● Problem description:
Look through the entries below, please, and copy every line with the word "radius".

Information shown Block Start

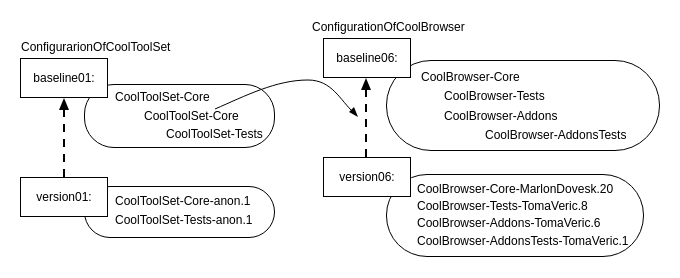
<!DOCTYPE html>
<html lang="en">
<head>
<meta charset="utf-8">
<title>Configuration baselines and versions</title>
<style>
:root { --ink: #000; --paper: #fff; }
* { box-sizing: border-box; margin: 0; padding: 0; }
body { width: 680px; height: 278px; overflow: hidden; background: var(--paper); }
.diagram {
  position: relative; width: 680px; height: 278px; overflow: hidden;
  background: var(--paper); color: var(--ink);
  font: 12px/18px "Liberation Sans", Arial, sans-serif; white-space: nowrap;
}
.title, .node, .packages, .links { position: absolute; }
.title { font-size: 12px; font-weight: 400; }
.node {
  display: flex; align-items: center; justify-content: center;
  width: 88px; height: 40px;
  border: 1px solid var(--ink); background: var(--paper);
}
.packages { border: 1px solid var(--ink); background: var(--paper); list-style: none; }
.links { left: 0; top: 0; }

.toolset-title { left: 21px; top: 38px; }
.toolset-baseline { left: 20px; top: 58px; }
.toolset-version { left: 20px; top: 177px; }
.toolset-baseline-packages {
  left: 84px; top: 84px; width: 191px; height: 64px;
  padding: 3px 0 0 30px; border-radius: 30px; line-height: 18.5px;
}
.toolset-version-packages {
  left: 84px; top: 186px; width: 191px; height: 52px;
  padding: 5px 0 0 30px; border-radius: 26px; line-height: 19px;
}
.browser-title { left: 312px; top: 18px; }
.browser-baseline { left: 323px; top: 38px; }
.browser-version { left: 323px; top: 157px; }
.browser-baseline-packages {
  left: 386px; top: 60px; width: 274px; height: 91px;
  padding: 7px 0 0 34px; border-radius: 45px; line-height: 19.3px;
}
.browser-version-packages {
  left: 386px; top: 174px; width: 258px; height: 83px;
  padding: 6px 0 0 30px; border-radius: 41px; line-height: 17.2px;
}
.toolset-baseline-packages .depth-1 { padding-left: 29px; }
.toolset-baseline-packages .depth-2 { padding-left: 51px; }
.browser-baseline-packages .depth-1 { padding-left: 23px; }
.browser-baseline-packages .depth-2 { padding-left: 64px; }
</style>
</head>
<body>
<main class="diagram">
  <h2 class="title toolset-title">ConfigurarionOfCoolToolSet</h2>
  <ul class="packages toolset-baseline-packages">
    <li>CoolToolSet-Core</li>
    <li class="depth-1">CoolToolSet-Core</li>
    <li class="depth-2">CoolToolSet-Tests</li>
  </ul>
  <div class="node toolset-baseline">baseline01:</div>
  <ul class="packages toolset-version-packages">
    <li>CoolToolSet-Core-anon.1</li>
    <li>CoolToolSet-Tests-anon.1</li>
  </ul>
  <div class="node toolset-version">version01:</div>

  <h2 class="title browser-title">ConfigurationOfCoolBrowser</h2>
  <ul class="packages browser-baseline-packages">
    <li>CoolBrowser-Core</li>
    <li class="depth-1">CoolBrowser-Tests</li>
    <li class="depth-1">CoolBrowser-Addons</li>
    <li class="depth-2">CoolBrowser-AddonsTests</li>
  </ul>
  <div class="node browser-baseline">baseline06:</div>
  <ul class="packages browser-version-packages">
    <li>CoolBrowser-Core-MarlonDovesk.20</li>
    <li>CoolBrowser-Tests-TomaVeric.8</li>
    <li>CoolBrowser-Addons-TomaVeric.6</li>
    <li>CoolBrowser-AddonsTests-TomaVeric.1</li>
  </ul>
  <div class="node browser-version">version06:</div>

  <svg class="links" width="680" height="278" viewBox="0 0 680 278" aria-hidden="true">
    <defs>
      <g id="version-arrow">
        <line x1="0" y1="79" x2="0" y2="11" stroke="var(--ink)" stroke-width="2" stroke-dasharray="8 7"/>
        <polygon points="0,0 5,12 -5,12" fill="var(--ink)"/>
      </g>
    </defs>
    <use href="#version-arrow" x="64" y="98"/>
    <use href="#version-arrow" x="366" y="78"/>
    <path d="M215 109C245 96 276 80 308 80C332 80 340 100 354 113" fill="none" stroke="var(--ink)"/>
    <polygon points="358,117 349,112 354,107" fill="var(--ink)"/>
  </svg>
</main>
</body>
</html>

Information shown Block End

● Solved problem:
  padding: 3px 0 0 30px; border-radius: 30px; line-height: 18.5px;
  padding: 5px 0 0 30px; border-radius: 26px; line-height: 19px;
  padding: 7px 0 0 34px; border-radius: 45px; line-height: 19.3px;
  padding: 6px 0 0 30px; border-radius: 41px; line-height: 17.2px;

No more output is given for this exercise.